[Opening Exercise input section]

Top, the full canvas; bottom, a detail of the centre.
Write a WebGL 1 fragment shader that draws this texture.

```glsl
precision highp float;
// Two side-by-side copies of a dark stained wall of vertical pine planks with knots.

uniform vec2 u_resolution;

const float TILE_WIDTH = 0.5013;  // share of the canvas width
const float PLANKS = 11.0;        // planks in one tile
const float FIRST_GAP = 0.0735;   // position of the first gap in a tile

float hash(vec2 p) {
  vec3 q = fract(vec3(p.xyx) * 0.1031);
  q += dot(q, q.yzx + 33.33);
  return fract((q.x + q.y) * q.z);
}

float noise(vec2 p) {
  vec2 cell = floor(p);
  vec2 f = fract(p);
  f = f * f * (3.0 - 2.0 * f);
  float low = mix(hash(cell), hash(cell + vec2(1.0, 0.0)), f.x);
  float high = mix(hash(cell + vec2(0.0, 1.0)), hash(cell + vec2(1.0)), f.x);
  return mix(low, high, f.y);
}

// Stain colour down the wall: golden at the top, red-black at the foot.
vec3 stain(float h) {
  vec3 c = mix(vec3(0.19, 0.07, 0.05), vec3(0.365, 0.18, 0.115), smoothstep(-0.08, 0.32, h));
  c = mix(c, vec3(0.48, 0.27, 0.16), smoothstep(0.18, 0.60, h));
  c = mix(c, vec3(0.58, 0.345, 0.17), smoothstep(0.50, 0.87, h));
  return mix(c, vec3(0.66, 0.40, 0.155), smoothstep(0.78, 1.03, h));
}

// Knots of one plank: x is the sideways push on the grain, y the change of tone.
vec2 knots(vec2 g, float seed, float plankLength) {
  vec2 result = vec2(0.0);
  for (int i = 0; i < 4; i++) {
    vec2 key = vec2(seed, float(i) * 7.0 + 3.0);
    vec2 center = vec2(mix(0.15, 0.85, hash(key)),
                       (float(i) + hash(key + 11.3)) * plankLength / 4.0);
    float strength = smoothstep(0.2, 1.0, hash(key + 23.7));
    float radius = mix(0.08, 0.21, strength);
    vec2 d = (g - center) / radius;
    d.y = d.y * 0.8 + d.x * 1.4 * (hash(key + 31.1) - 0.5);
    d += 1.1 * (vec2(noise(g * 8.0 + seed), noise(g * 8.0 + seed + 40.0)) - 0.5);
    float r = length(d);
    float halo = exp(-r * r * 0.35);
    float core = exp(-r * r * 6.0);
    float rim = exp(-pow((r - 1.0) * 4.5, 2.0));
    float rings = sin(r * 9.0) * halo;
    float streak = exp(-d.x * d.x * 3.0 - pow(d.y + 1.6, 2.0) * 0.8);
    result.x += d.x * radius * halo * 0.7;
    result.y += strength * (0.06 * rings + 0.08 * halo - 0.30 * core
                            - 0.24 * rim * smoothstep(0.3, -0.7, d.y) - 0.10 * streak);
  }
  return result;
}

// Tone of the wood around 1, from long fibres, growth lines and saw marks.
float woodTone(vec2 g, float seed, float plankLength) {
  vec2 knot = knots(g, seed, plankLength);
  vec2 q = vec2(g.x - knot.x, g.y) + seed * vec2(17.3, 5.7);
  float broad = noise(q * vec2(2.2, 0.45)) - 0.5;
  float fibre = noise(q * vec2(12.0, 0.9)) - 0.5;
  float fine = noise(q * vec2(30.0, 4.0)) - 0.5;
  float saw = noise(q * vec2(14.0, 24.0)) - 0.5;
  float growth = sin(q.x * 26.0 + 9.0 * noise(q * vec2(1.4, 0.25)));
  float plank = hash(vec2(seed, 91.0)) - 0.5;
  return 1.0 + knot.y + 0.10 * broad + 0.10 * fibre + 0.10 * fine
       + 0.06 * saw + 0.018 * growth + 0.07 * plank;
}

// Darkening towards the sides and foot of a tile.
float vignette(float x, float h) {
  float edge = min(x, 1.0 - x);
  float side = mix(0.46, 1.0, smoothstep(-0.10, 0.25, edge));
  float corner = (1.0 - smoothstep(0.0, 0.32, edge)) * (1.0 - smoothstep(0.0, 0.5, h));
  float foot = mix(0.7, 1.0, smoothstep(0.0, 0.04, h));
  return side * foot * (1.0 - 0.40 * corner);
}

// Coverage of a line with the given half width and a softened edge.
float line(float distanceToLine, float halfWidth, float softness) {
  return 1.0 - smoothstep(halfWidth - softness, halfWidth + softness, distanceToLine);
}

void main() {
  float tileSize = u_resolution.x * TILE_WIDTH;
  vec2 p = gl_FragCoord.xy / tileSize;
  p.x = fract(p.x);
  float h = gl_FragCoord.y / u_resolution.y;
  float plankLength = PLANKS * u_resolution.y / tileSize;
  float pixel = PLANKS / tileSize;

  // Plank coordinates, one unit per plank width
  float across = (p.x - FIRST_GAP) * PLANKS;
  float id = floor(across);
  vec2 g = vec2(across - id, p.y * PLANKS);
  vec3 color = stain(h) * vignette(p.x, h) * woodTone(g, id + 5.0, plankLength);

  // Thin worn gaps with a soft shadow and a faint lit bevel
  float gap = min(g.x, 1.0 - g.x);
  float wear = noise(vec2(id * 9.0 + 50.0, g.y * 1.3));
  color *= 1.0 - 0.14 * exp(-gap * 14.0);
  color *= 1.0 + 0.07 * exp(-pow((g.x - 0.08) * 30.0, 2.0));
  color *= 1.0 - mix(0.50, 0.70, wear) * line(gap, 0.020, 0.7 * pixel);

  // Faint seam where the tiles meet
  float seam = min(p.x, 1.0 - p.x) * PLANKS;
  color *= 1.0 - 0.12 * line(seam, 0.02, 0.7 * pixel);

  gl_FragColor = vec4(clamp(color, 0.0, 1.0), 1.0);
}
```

[Closing Exercise input section]
[Opening Exercise input section]

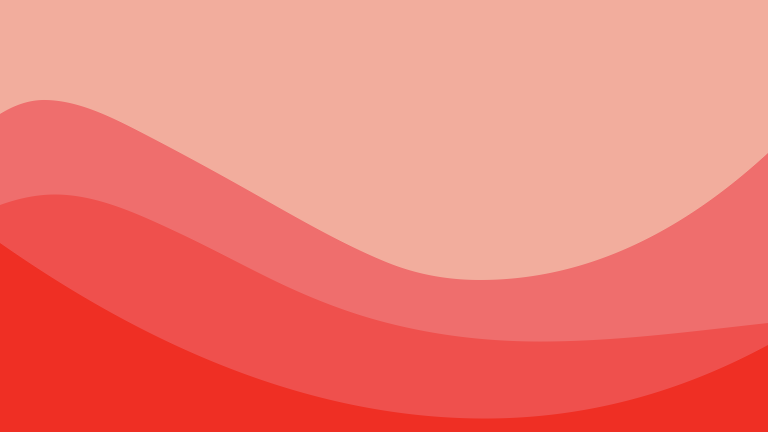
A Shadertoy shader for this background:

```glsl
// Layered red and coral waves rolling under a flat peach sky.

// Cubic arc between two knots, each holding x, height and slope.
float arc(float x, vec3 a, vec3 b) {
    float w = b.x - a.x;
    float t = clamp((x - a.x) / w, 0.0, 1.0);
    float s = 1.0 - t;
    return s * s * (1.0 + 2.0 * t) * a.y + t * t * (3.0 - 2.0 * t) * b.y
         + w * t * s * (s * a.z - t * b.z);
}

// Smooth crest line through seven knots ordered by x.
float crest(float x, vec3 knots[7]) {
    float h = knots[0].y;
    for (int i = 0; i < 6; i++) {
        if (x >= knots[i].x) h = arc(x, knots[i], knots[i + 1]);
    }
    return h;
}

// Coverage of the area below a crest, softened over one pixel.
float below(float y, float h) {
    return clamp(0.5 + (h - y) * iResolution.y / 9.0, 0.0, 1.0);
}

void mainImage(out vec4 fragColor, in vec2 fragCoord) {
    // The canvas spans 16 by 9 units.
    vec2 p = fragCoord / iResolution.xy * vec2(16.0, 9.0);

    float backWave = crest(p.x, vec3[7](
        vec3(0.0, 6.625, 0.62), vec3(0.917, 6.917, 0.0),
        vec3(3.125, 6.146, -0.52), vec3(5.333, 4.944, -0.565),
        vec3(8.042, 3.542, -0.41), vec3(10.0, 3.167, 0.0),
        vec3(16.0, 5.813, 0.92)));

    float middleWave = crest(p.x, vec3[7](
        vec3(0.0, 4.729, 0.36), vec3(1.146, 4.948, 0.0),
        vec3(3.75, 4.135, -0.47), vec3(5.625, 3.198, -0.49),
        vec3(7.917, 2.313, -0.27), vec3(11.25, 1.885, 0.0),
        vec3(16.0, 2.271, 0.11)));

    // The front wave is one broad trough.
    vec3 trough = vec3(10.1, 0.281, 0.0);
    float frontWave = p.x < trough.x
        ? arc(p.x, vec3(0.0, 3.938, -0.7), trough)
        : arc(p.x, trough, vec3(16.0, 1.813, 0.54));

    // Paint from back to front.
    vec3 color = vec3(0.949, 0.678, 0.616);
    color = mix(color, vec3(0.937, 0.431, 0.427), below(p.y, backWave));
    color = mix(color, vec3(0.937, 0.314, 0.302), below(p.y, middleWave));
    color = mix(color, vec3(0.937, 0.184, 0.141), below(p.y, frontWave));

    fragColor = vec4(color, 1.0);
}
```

[Closing Exercise input section]

# Work required
Copy out every line above where "below" is present.

# Problem solution
// Coverage of the area below a crest, softened over one pixel.
float below(float y, float h) {
    color = mix(color, vec3(0.937, 0.431, 0.427), below(p.y, backWave));
    color = mix(color, vec3(0.937, 0.314, 0.302), below(p.y, middleWave));
    color = mix(color, vec3(0.937, 0.184, 0.141), below(p.y, frontWave));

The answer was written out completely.